Nearly two years after the single was released, Megan Thee Stallion and Big Sean have been sued for their collaboration Go Crazy.
Megan, Sean, Universal Music, and 1501 Certified Entertainment are the subject of a copyright infringement lawsuit filed by artists Duawn Payne and Harrell James. The plaintiff is seeking unspecified damages.
Meg Thee Stallion and Big Sean, better known as H Matic and Go Hard Major, have claimed that their original song, Krazy, was ripped off by the Detroit duo in 2012. They claim that Sean, a native of the Midwestern city, must have heard it played around the city in various clubs and copied it for Go Crazy.
The sale of tens of thousands of physical copies of CDs featuring the Copyrighted Work on the streets of West Detroit and the parking lots of hip hop clubs in West Detroit frequented by [Big Sean] provide further access to the Copyrighted Work to Defendants, as well as the H Matic and Go Hard Majors lawsuit.
Megan Thee Stallion, according to Payne and James, ripped off their vocal piece and composed an identical chorus that mimics the lyrical delivery of the tracks.
The Copyrighted Work is a unique form of authorship and is unique because to its catchy chorusor hook, according to the lawsuit.
Go Crazy, a song by the duo that includes 2 Chainz and appears on Megan Thee Stallions Good News, sold 100,500 copies in its first week, and eventually became a certified Platinum song by the RIAA.
In March 2022, Payne and James issued a cease-and-desist order to Megan Thee Stallion and Big Sean. However, Meg and Big Sean, according to the two artists, have allegedly ignored them with willful and reckless disregard for their case.

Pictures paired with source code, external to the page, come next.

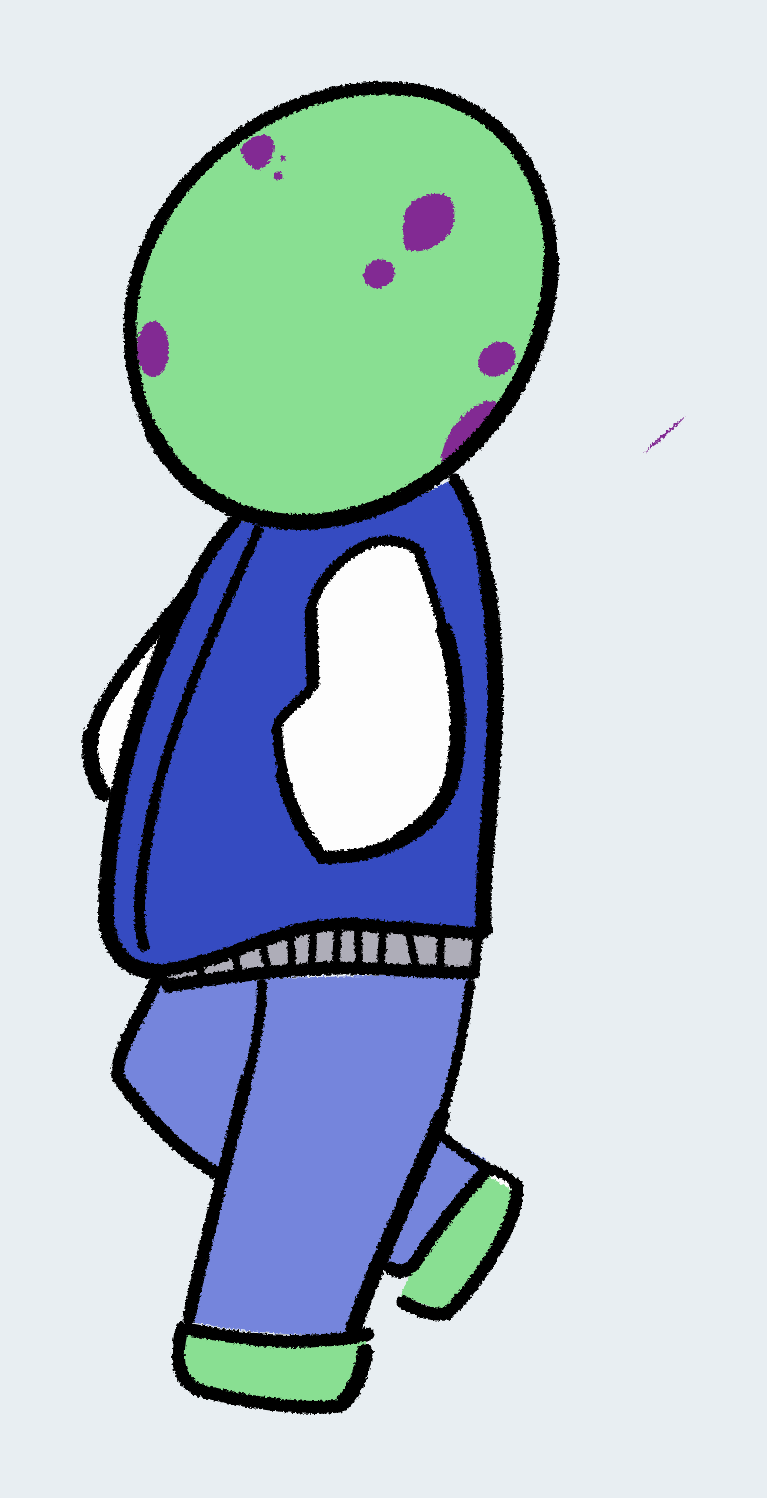
<!DOCTYPE html>
<html lang="en">
<head>
<meta charset="utf-8">
<title>Walking character</title>
<style>
:root{--paper:#e8eef2;--ink:#050505;--skin:#89df92;--spot:#822b93;--vest:#354bc1;--jeans:#7485dc;--rib:#aeadb8;--sleeve:#fdfdfd}
html,body{margin:0;background:var(--paper);overflow:hidden}
svg{display:block;width:767px;height:1498px}
.skin{fill:var(--skin)}
.spot{fill:var(--spot)}
.vest{fill:var(--vest)}
.jeans{fill:var(--jeans)}
.rib{fill:var(--rib)}
.sleeve{fill:var(--sleeve)}
.ink{fill:none;stroke:var(--ink);stroke-width:13;stroke-linecap:round;stroke-linejoin:round}
.thin{stroke-width:10}
.thick{stroke-width:16}
.ribs{stroke-width:8}
</style>
</head>
<body>
<svg viewBox="0 0 767 1498" role="img" aria-label="Walking figure with a round green spotted head, blue vest, jeans and green shoes">
<defs>
<filter id="crayon" filterUnits="userSpaceOnUse" x="0" y="0" width="767" height="1498">
<feTurbulence type="fractalNoise" baseFrequency="0.35" numOctaves="2" seed="4" result="grain"/>
<feDisplacementMap in="SourceGraphic" in2="grain" scale="5" xChannelSelector="R" yChannelSelector="G"/>
</filter>
<clipPath id="head-shape"><path d="M385 88C490 88 551 165 551 260C551 400 430 522 300 522C195 522 130 440 130 330C130 200 255 88 385 88Z"/></clipPath>
</defs>
<rect width="767" height="1498" fill="var(--paper)"/>
<g filter="url(#crayon)">

<g id="back-leg">
<path class="jeans" d="M443 1134L486 1160L484 1172L408 1270L386 1266Z"/>
<path class="skin" d="M488 1170L518 1186C520 1220 480 1280 447 1312L400 1296L410 1274Z"/>
<path d="M492 1172L516 1183L510 1189L490 1177Z" fill="var(--sleeve)"/>
<path class="ink thin" d="M440 1134Q462 1154 488 1168"/>
<path class="ink" d="M391 1268Q403 1276 414 1264Q442 1220 484 1173"/>
<path class="ink thin" d="M488 1169Q510 1174 517 1186"/>
<path class="ink" d="M517 1186C518 1226 478 1282 447 1314Q424 1316 403 1302"/>
</g>

<g id="far-leg">
<path class="jeans" d="M158 976L264 980C262 1050 236 1110 220 1174C186 1160 146 1118 118 1077C116 1050 146 1008 158 976Z"/>
<path class="ink" d="M157 978C148 1006 114 1050 118 1077C148 1119 180 1152 216 1173"/>
</g>

<g id="near-leg">
<path class="jeans" d="M264 978L472 974C468 1110 405 1200 354 1334Q270 1338 190 1322C204 1250 262 1060 264 978Z"/>
<path class="ink thin" d="M262 984C262 1034 243 1094 236 1120"/>
<path class="ink" d="M246 1080C230 1150 204 1244 189 1318"/>
<path class="ink thin" d="M470 984C463 1034 458 1064 440 1120"/>
<path class="ink thick" d="M442 1116C412 1192 374 1266 354 1328"/>
</g>

<g id="near-shoe">
<path class="skin" d="M184 1326Q270 1348 366 1338Q368 1360 346 1402Q322 1412 240 1402C186 1396 174 1372 184 1326Z"/>
<path class="ink" d="M182 1328Q260 1344 310 1341Q345 1340 368 1334"/>
<path class="ink" d="M182 1329C174 1360 178 1386 206 1392Q290 1412 340 1406C354 1396 362 1372 366 1350"/>
<path class="ink thick" d="M344 1402C356 1390 362 1370 365 1352"/>
</g>

<g id="far-arm">
<path class="sleeve" d="M178 606C130 662 92 714 90 746Q90 776 104 796L120 780Z"/>
<path class="ink" d="M200 576C160 628 98 694 91 738"/>
<path class="ink thick" d="M91 734C88 754 92 776 103 793"/>
</g>

<g id="vest">
<path class="rib" d="M160 974C230 958 290 930 344 928L476 936L474 971Q320 966 168 990Z"/>
<path class="vest" d="M236 520Q340 540 455 478C486 520 495 600 494 680C494 780 484 870 483 932L350 923C280 926 240 956 182 968C130 974 108 958 106 920C108 760 164 590 236 520Z"/>
<path class="ink thick" d="M190 590C140 690 106 800 106 918C110 958 134 972 156 971"/>
<path class="ink" d="M234 522Q206 552 188 594"/>
<path class="ink" d="M150 971C222 968 270 924 350 924L480 934"/>
<path class="ink thin" d="M258 530C218 622 166 728 147 838"/>
<path class="ink" d="M154 806C142 858 134 918 144 946" style="stroke-width:11"/>
<path class="ink" d="M455 480C474 508 482 544 488 588"/>
<path class="ink thick" d="M487 580C502 676 493 760 488 830Q482 890 484 930"/>
<path class="ink thin" d="M478 936L475 968"/>
<path class="ink" d="M168 986C240 974 310 967 350 968L474 973"/>
<path class="ink thin" d="M160 976L168 987"/>
<path class="ink ribs" d="M198 966L204 978M235 956L239 972M262 946L267 964M291 940L292 964M313 935L312 962M338 929L336 962M358 929L359 962M383 933L381 962M409 934L415 962M441 936L440 964"/>
</g>

<g id="near-arm">
<path class="sleeve" d="M420 552C440 620 458 660 458 725C458 815 424 848 322 859C300 832 280 785 277 728C278 710 306 700 313 686C316 660 308 636 311 608C320 570 350 545 384 540Q408 540 420 552Z"/>
<path class="ink thin" d="M420 552Q404 538 380 541C350 546 318 578 311 608C308 636 315 660 312 686C306 700 278 712 277 730C280 785 300 826 322 859"/>
<path class="ink" d="M282 776Q296 826 322 857Q394 860 432 814"/>
<path class="ink" d="M311 612Q312 650 313 684"/>
<path class="ink thin" d="M418 551C430 584 442 620 448 646"/>
<path class="ink thick" d="M444 630C458 670 460 724 456 756C452 800 432 822 400 840"/>
</g>

<g id="head">
<path class="skin" d="M385 88C490 88 551 165 551 260C551 400 430 522 300 522C195 522 130 440 130 330C130 200 255 88 385 88Z"/>
<g class="spot" clip-path="url(#head-shape)">
<path d="M240 150C248 136 266 130 273 140C277 152 268 168 257 170Q246 166 240 150Z"/>
<circle cx="283" cy="158" r="3"/>
<circle cx="278" cy="176" r="4.5"/>
<path d="M404 218C406 200 426 192 444 194C458 202 458 224 444 240C430 252 414 254 405 248Q402 234 404 218Z"/>
<ellipse cx="379" cy="274" rx="16" ry="14" transform="rotate(-30 379 274)"/>
<ellipse cx="153" cy="349" rx="16" ry="28"/>
<ellipse cx="497" cy="359" rx="20" ry="16" transform="rotate(-35 497 359)"/>
<path d="M441 460C444 430 470 402 494 400L506 416L460 470Z"/>
</g>
<path class="ink" d="M385 88C490 88 551 165 551 260C551 400 430 522 300 522C195 522 130 440 130 330C130 200 255 88 385 88Z"/>
<path class="ink thick" d="M551 260C551 400 430 522 300 522C232 522 180 486 152 432"/>
</g>

<path id="stray-stroke" class="spot" d="M643 454Q662 433 686 416Q668 436 643 454Z"/>
</g>
</svg>
</body>
</html>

Did the musicians violate the duo's copyright? Listen to both songs below and make an educated decision.